Industry trade shows often take on a certain theme, and this year at Networld+Interop, it appears everyone will be talking about network management software.
Management of far-flung networks has become an increasingly important item for network infrastructure companies to address. Though their primary focus may be the hardware that connects several sites together, a suite of software tools to manage these dispersed devices is often a "check mark" item for customers when they're weighing the benefits of a particular company.
Cisco Systems, Bay Networks, Ascend Communications, and 3Com will all roll into Atlanta next month sporting new software to handle the management and policy-based tasks many enterprise layouts are seeking.
In a long-anticipated move, Cisco embraced an Internet infrastructure in its bid to expand its presence in the network management software arena, announcing today an initiative called Assured Network Services (ANS). Currently, the company ships a variety of distinct management tools that manage the company's switches and routers--including CiscoWorks--but until now there has been no strategy to tie everything together.
Cisco officials said that ANS will become the common platform on which the company will build Web-based management applications for users who want to implement them for specific purposes or tie them into popular enterprise management software platforms such as Hewlett-Packard's OpenView or Computer Associates' Unicenter.
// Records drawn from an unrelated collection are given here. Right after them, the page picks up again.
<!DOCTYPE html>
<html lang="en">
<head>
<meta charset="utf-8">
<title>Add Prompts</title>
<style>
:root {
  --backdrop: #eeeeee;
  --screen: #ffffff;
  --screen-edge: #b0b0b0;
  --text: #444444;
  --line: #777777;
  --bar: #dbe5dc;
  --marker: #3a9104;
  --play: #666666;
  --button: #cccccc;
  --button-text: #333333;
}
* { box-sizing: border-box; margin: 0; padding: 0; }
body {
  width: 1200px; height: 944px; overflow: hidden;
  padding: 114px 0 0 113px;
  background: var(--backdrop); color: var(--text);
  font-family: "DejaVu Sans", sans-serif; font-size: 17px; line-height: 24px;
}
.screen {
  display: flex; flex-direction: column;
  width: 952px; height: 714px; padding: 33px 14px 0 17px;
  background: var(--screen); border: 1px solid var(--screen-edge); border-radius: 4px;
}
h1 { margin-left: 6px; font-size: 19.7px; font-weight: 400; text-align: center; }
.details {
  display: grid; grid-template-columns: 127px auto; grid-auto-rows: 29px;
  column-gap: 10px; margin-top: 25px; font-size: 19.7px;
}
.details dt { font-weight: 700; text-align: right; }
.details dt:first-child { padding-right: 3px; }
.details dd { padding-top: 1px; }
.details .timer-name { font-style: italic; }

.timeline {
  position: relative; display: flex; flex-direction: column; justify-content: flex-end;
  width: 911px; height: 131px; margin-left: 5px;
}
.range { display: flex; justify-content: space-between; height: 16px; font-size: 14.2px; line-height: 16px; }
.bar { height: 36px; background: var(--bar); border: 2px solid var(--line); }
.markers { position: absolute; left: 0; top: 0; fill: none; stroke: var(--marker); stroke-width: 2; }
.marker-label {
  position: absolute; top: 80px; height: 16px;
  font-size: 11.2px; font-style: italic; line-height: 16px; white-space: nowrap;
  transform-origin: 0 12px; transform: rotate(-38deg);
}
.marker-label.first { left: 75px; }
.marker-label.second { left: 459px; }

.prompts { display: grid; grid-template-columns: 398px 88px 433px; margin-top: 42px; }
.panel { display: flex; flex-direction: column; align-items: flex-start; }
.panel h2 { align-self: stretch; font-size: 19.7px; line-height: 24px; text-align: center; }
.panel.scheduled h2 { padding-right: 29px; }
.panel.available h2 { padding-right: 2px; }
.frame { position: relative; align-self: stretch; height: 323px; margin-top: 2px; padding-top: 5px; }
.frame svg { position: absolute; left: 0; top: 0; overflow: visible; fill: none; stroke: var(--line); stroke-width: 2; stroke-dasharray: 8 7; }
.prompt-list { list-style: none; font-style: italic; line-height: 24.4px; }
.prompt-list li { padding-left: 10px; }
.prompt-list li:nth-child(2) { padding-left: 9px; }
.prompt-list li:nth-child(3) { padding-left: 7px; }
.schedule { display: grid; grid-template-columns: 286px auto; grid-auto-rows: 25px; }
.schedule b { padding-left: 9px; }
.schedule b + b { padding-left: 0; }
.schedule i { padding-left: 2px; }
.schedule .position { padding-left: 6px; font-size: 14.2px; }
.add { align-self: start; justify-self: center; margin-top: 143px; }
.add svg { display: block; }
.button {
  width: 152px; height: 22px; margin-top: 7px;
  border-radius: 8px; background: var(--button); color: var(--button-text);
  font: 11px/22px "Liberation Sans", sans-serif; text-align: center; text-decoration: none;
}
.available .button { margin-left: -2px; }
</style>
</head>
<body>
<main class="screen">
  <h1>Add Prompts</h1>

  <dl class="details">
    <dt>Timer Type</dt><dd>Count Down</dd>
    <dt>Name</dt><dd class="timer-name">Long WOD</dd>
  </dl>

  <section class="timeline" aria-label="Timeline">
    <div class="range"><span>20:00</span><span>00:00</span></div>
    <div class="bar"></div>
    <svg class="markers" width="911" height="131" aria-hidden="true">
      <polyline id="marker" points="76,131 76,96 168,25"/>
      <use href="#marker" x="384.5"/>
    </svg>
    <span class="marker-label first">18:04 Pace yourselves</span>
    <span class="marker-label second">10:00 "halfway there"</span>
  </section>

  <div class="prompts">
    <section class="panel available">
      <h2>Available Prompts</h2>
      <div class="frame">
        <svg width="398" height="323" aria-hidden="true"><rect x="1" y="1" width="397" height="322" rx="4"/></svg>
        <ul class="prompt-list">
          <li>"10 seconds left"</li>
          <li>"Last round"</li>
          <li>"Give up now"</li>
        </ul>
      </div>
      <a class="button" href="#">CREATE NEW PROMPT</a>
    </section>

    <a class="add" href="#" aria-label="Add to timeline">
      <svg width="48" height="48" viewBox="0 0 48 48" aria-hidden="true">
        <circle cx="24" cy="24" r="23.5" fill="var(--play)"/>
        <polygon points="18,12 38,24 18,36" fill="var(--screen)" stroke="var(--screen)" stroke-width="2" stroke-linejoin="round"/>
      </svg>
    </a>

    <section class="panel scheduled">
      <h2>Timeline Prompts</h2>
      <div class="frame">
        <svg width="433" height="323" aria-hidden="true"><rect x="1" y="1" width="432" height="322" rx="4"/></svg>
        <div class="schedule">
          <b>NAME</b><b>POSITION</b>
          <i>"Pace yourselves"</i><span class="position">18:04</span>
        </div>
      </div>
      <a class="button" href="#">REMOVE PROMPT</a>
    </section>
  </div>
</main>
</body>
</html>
To that end, the company announced a new version of CiscoWorks for Switched Internetworks that is based on Java. Viewed through a browser, the revised functions include discovery agents that seek out networking hardware elements, policy-based correlation tools, support for local-area and ATM (asynchronous transfer mode) gear, and traffic monitoring tools that can follow network data flows.
Version 2.1 of CiscoWorks will be available in the fourth quarter of this year, with a price tag of $7,995 for the Windows NT version and $9,995 for Unix-based versions. The company also unveiled new accounting tools that allow network managers to determine network usage per user.
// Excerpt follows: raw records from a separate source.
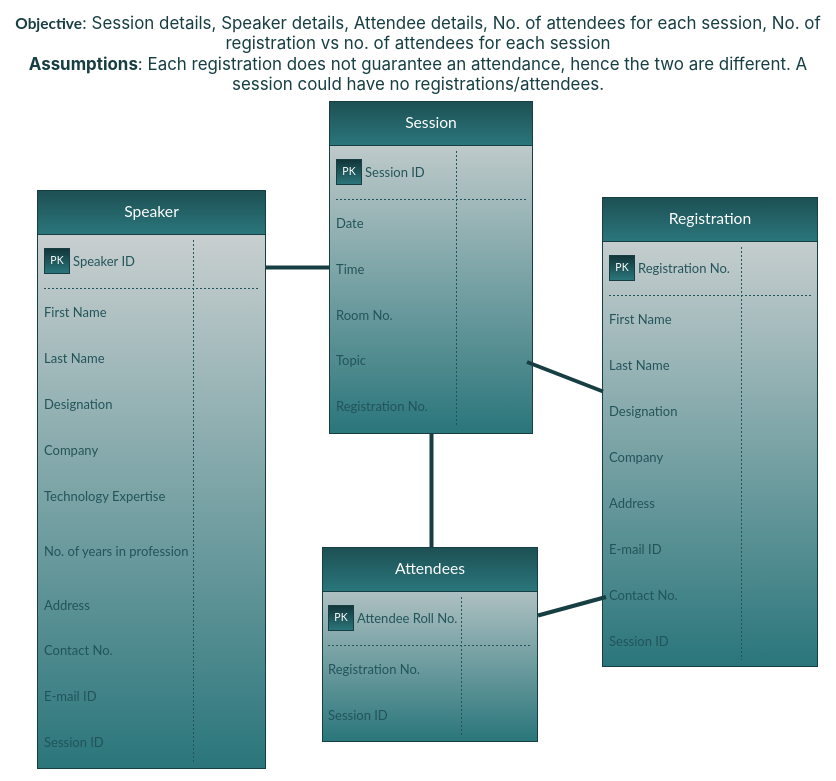
<!DOCTYPE html>
<html lang="en">
<head>
<meta charset="utf-8">
<title>Session registration ER diagram</title>
<style>
:root {
  --ink: #173e43;
  --text: #22545a;
  --head-top: #1d5054;
  --teal: #2a767b;
  --mist: #d5d6d6;
  --badge: #12363a;
  --paper: #ffffff;
}
* { box-sizing: border-box; margin: 0; padding: 0; }
html, body { width: 836px; height: 781px; overflow: hidden; background: var(--paper); }
.diagram { position: relative; width: 836px; height: 781px; overflow: hidden; font-family: Lato, sans-serif; }
.brief {
  height: 98px; padding-top: 13px;
  font: 16.92px/20.4px Inter, sans-serif; color: var(--ink);
  text-align: center; white-space: nowrap;
}
.brief p { display: flex; flex-direction: column; align-items: center; }
.brief .objective { font: bold 15.4px/20px Lato, sans-serif; }
.entity {
  position: absolute; display: flex; flex-direction: column;
  border: 1px solid var(--ink);
  background: linear-gradient(var(--mist), var(--teal));
  color: var(--text); font-size: 13px;
}
.entity h2 {
  flex: none; height: 44px; line-height: 41px;
  border-bottom: 1px solid var(--ink);
  background: linear-gradient(var(--head-top), var(--teal));
  color: var(--paper); font-size: 15.7px; font-weight: 400; text-align: center;
}
.entity::after {
  content: ""; position: absolute; top: 49px; bottom: 6px; left: var(--split); width: 1px;
  background: repeating-linear-gradient(var(--text) 0 2px, transparent 2px 4px);
}
.key {
  position: relative; flex: none; height: 54px; margin: 0 5px 0 6px; padding: 0 0 2px;
  display: flex; align-items: center; gap: 3px; white-space: nowrap;
}
.key::after {
  content: ""; position: absolute; left: 0; right: 0; bottom: 0; height: 1px;
  background: repeating-linear-gradient(90deg, var(--text) 0 2px, transparent 2px 4px);
}
.badge {
  flex: none; width: 26px; height: 26px;
  border: 1px solid var(--ink);
  background: linear-gradient(var(--badge), var(--teal));
  color: var(--paper); font-size: 10.5px; line-height: 22px; text-align: center;
}
.fields { list-style: none; padding: 0 6px; white-space: nowrap; }
.fields li { height: var(--row, 46px); display: flex; align-items: center; }
.fields .tall { height: 63px; padding-top: 1px; }
.fields .tall ~ li { height: 45.6px; }
.speaker { left: 37px; top: 190px; width: 229px; height: 579px; --split: 155px; }
.session { left: 329px; top: 101px; width: 204px; height: 333px; --split: 126px; --row: 45.82px; }
.registration { left: 602px; top: 197px; width: 216px; height: 470px; --split: 138px; }
.attendees { left: 322px; top: 547px; width: 216px; height: 195px; --split: 138px; }
.speaker .key { margin-right: 6px; }
.attendees .key { margin: 0 6px 0 5px; }
.attendees .fields { padding-left: 5px; }
.links { position: absolute; left: 0; top: 0; stroke: var(--ink); stroke-width: 4; }
</style>
</head>
<body>
<main class="diagram">
  <header class="brief">
    <p><span><b class="objective">Objective</b>: Session details, Speaker details, Attendee details, No. of attendees for each session, No. of</span>
    <span>registration vs no. of attendees for each session</span></p>
    <p><span><b>Assumptions</b>: Each registration does not guarantee an attendance, hence the two are different. A</span>
    <span>session could have no registrations/attendees.</span></p>
  </header>

  <section class="entity speaker">
    <h2>Speaker</h2>
    <div class="key"><span class="badge">PK</span>Speaker ID</div>
    <ul class="fields">
      <li>First Name</li>
      <li>Last Name</li>
      <li>Designation</li>
      <li>Company</li>
      <li>Technology Expertise</li>
      <li class="tall">No. of years in profession</li>
      <li>Address</li>
      <li>Contact No.</li>
      <li>E-mail ID</li>
      <li>Session ID</li>
    </ul>
  </section>

  <section class="entity session">
    <h2>Session</h2>
    <div class="key"><span class="badge">PK</span>Session ID</div>
    <ul class="fields">
      <li>Date</li>
      <li>Time</li>
      <li>Room No.</li>
      <li>Topic</li>
      <li>Registration No.</li>
    </ul>
  </section>

  <section class="entity registration">
    <h2>Registration</h2>
    <div class="key"><span class="badge">PK</span>Registration No.</div>
    <ul class="fields">
      <li>First Name</li>
      <li>Last Name</li>
      <li>Designation</li>
      <li>Company</li>
      <li>Address</li>
      <li>E-mail ID</li>
      <li>Contact No.</li>
      <li>Session ID</li>
    </ul>
  </section>

  <section class="entity attendees">
    <h2>Attendees</h2>
    <div class="key"><span class="badge">PK</span>Attendee Roll No.</div>
    <ul class="fields">
      <li>Registration No.</li>
      <li>Session ID</li>
    </ul>
  </section>

  <svg class="links" width="836" height="781" viewBox="0 0 836 781" aria-hidden="true">
    <line x1="266" y1="267.5" x2="330" y2="267.5"/>
    <line x1="527" y1="362" x2="603" y2="391.5"/>
    <line x1="431.5" y1="434" x2="431.5" y2="547"/>
    <line x1="538" y1="615.5" x2="606" y2="597"/>
  </svg>
</main>
</body>
</html>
Cisco's moves follow a slew of network management-related announcements from Ascend, Bay, and 3Com. Ascend recently integrated the management tools it acquired through Cascade Communications to form a suite for policy-based management targeted at Internet service providers (ISPs), one of its high-profile target markets.
3Com also recently integrated tools to manage the remote access gear acquired in its merger with U.S. Robotics. And Bay rolled out a new version of its comprehensive Optivity suite of local- and wide-area management tools.
Analysts have said that a true network management strategy is still hard to implement for most managers because there are still so many disparate tools necessary to get the job done. Bay, Cisco, 3Com, and Ascend may be following the lead of Cabletron Systems, an internetworking company that has won numerous accolades for its Spectrum enterprise management software platform.